▸ **WHAT YOU SHOULD DO**
Print the data exactly. Omit the pictures.

━━━━━━━━━━━━━━━━━━━━

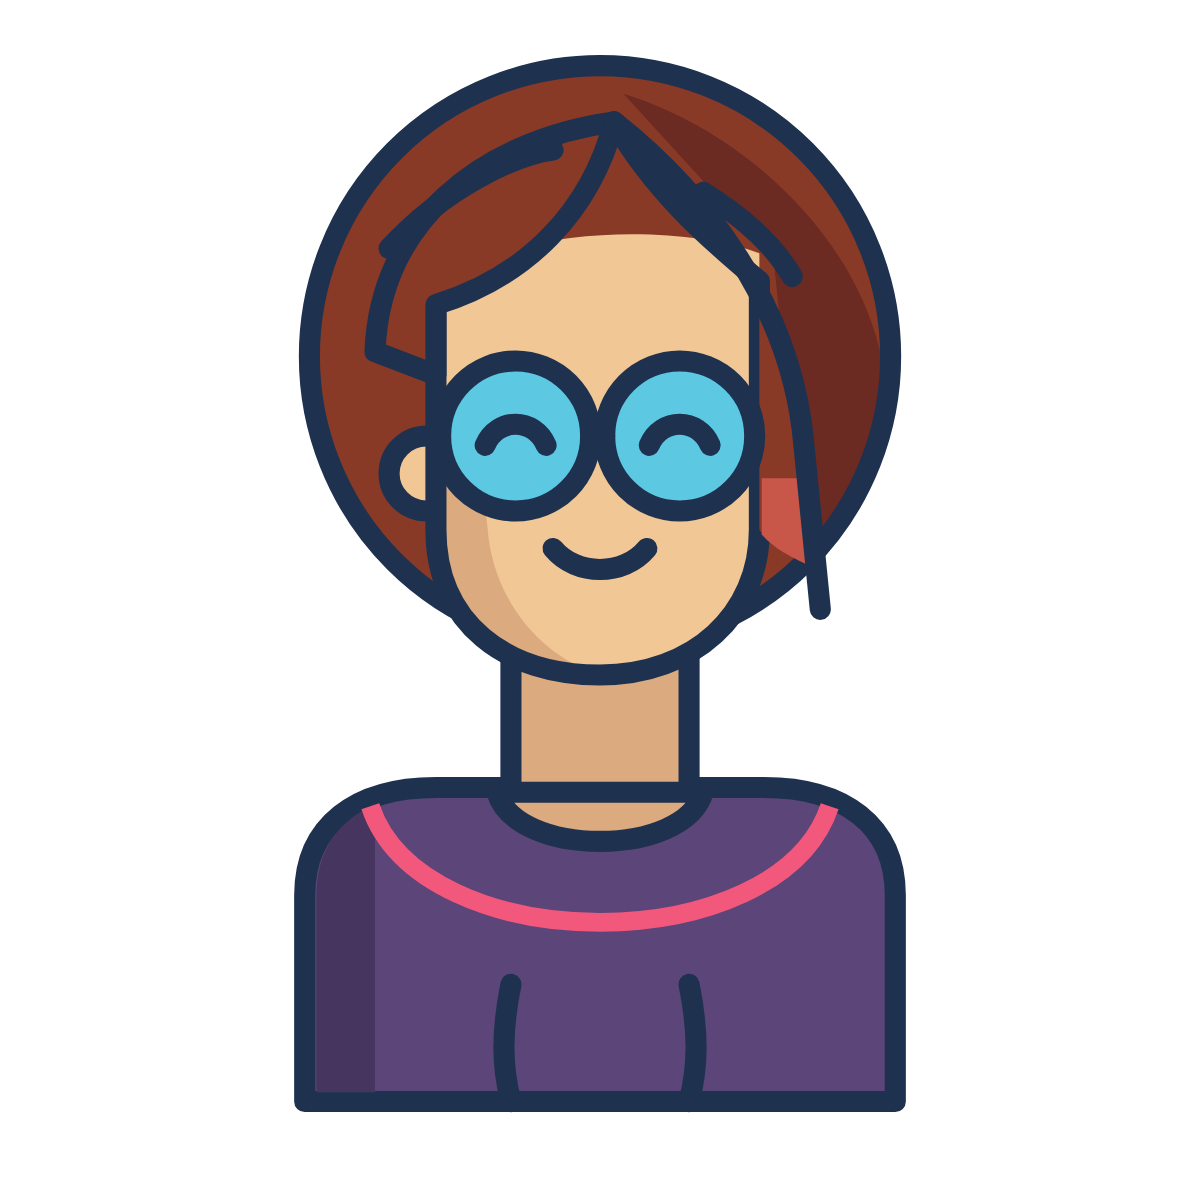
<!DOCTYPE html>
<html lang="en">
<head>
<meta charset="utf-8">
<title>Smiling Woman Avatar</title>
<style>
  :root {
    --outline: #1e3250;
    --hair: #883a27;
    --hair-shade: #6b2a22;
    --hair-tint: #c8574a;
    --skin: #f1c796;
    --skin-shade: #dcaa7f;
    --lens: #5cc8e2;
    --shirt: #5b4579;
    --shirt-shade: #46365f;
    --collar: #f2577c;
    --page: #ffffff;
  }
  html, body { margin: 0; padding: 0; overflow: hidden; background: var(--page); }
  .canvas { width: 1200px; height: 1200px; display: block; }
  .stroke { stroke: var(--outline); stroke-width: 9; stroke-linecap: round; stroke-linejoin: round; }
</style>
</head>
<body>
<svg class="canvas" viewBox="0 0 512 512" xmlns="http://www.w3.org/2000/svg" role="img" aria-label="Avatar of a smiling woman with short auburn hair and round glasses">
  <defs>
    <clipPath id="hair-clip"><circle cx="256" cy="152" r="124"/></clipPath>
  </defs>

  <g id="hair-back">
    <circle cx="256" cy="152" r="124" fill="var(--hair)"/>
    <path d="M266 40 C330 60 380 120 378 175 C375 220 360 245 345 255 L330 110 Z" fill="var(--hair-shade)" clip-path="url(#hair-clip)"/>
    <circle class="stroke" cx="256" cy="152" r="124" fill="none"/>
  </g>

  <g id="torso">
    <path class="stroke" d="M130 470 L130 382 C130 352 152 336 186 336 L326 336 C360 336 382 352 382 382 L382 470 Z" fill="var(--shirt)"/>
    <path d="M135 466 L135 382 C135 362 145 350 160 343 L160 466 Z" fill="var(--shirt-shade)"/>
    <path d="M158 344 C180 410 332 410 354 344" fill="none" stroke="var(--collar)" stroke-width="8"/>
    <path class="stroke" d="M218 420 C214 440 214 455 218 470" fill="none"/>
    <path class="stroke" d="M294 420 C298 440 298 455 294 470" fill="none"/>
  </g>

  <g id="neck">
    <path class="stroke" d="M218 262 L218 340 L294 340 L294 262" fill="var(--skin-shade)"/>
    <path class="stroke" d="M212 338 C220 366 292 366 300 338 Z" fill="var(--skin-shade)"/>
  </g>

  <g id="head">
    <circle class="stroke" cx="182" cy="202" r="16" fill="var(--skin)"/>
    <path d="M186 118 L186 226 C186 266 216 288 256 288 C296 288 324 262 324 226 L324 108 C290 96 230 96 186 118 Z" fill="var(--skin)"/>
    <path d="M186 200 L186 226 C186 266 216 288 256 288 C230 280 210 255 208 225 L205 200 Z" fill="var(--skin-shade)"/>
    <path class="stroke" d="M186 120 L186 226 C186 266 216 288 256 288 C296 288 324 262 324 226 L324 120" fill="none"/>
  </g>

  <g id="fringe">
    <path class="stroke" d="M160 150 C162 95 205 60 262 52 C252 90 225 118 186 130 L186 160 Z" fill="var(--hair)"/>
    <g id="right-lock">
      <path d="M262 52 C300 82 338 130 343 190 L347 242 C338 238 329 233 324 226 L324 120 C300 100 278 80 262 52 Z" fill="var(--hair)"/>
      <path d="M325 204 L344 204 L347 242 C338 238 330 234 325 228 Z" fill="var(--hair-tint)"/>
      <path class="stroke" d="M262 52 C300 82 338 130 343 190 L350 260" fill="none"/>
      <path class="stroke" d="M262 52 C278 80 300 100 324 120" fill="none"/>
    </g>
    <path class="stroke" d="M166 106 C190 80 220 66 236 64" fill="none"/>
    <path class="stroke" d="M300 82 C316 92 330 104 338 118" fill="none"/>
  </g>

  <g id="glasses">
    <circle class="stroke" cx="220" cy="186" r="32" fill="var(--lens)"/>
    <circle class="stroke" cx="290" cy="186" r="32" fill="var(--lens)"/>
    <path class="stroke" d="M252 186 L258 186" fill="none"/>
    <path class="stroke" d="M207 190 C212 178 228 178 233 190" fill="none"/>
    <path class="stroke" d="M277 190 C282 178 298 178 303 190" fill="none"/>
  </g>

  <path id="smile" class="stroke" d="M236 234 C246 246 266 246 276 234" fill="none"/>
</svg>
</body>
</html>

━━━━━━━━━━━━━━━━━━━━

▸ **ANSWER TO THIS EXERCISE**
<!DOCTYPE html>
<html lang="en">
<head>
<meta charset="utf-8">
<title>Smiling Woman Avatar</title>
<style>
  :root {
    --outline: #1e3250;
    --hair: #883a27;
    --hair-shade: #6b2a22;
    --hair-tint: #c8574a;
    --skin: #f1c796;
    --skin-shade: #dcaa7f;
    --lens: #5cc8e2;
    --shirt: #5b4579;
    --shirt-shade: #46365f;
    --collar: #f2577c;
    --page: #ffffff;
  }
  html, body { margin: 0; padding: 0; overflow: hidden; background: var(--page); }
  .canvas { width: 1200px; height: 1200px; display: block; }
  .stroke { stroke: var(--outline); stroke-width: 9; stroke-linecap: round; stroke-linejoin: round; }
</style>
</head>
<body>
<svg class="canvas" viewBox="0 0 512 512" xmlns="http://www.w3.org/2000/svg" role="img" aria-label="Avatar of a smiling woman with short auburn hair and round glasses">
  <defs>
    <clipPath id="hair-clip"><circle cx="256" cy="152" r="124"/></clipPath>
  </defs>

  <g id="hair-back">
    <circle cx="256" cy="152" r="124" fill="var(--hair)"/>
    <path d="M266 40 C330 60 380 120 378 175 C375 220 360 245 345 255 L330 110 Z" fill="var(--hair-shade)" clip-path="url(#hair-clip)"/>
    <circle class="stroke" cx="256" cy="152" r="124" fill="none"/>
  </g>

  <g id="torso">
    <path class="stroke" d="M130 470 L130 382 C130 352 152 336 186 336 L326 336 C360 336 382 352 382 382 L382 470 Z" fill="var(--shirt)"/>
    <path d="M135 466 L135 382 C135 362 145 350 160 343 L160 466 Z" fill="var(--shirt-shade)"/>
    <path d="M158 344 C180 410 332 410 354 344" fill="none" stroke="var(--collar)" stroke-width="8"/>
    <path class="stroke" d="M218 420 C214 440 214 455 218 470" fill="none"/>
    <path class="stroke" d="M294 420 C298 440 298 455 294 470" fill="none"/>
  </g>

  <g id="neck">
    <path class="stroke" d="M218 262 L218 340 L294 340 L294 262" fill="var(--skin-shade)"/>
    <path class="stroke" d="M212 338 C220 366 292 366 300 338 Z" fill="var(--skin-shade)"/>
  </g>

  <g id="head">
    <circle class="stroke" cx="182" cy="202" r="16" fill="var(--skin)"/>
    <path d="M186 118 L186 226 C186 266 216 288 256 288 C296 288 324 262 324 226 L324 108 C290 96 230 96 186 118 Z" fill="var(--skin)"/>
    <path d="M186 200 L186 226 C186 266 216 288 256 288 C230 280 210 255 208 225 L205 200 Z" fill="var(--skin-shade)"/>
    <path class="stroke" d="M186 120 L186 226 C186 266 216 288 256 288 C296 288 324 262 324 226 L324 120" fill="none"/>
  </g>

  <g id="fringe">
    <path class="stroke" d="M160 150 C162 95 205 60 262 52 C252 90 225 118 186 130 L186 160 Z" fill="var(--hair)"/>
    <g id="right-lock">
      <path d="M262 52 C300 82 338 130 343 190 L347 242 C338 238 329 233 324 226 L324 120 C300 100 278 80 262 52 Z" fill="var(--hair)"/>
      <path d="M325 204 L344 204 L347 242 C338 238 330 234 325 228 Z" fill="var(--hair-tint)"/>
      <path class="stroke" d="M262 52 C300 82 338 130 343 190 L350 260" fill="none"/>
      <path class="stroke" d="M262 52 C278 80 300 100 324 120" fill="none"/>
    </g>
    <path class="stroke" d="M166 106 C190 80 220 66 236 64" fill="none"/>
    <path class="stroke" d="M300 82 C316 92 330 104 338 118" fill="none"/>
  </g>

  <g id="glasses">
    <circle class="stroke" cx="220" cy="186" r="32" fill="var(--lens)"/>
    <circle class="stroke" cx="290" cy="186" r="32" fill="var(--lens)"/>
    <path class="stroke" d="M252 186 L258 186" fill="none"/>
    <path class="stroke" d="M207 190 C212 178 228 178 233 190" fill="none"/>
    <path class="stroke" d="M277 190 C282 178 298 178 303 190" fill="none"/>
  </g>

  <path id="smile" class="stroke" d="M236 234 C246 246 266 246 276 234" fill="none"/>
</svg>
</body>
</html>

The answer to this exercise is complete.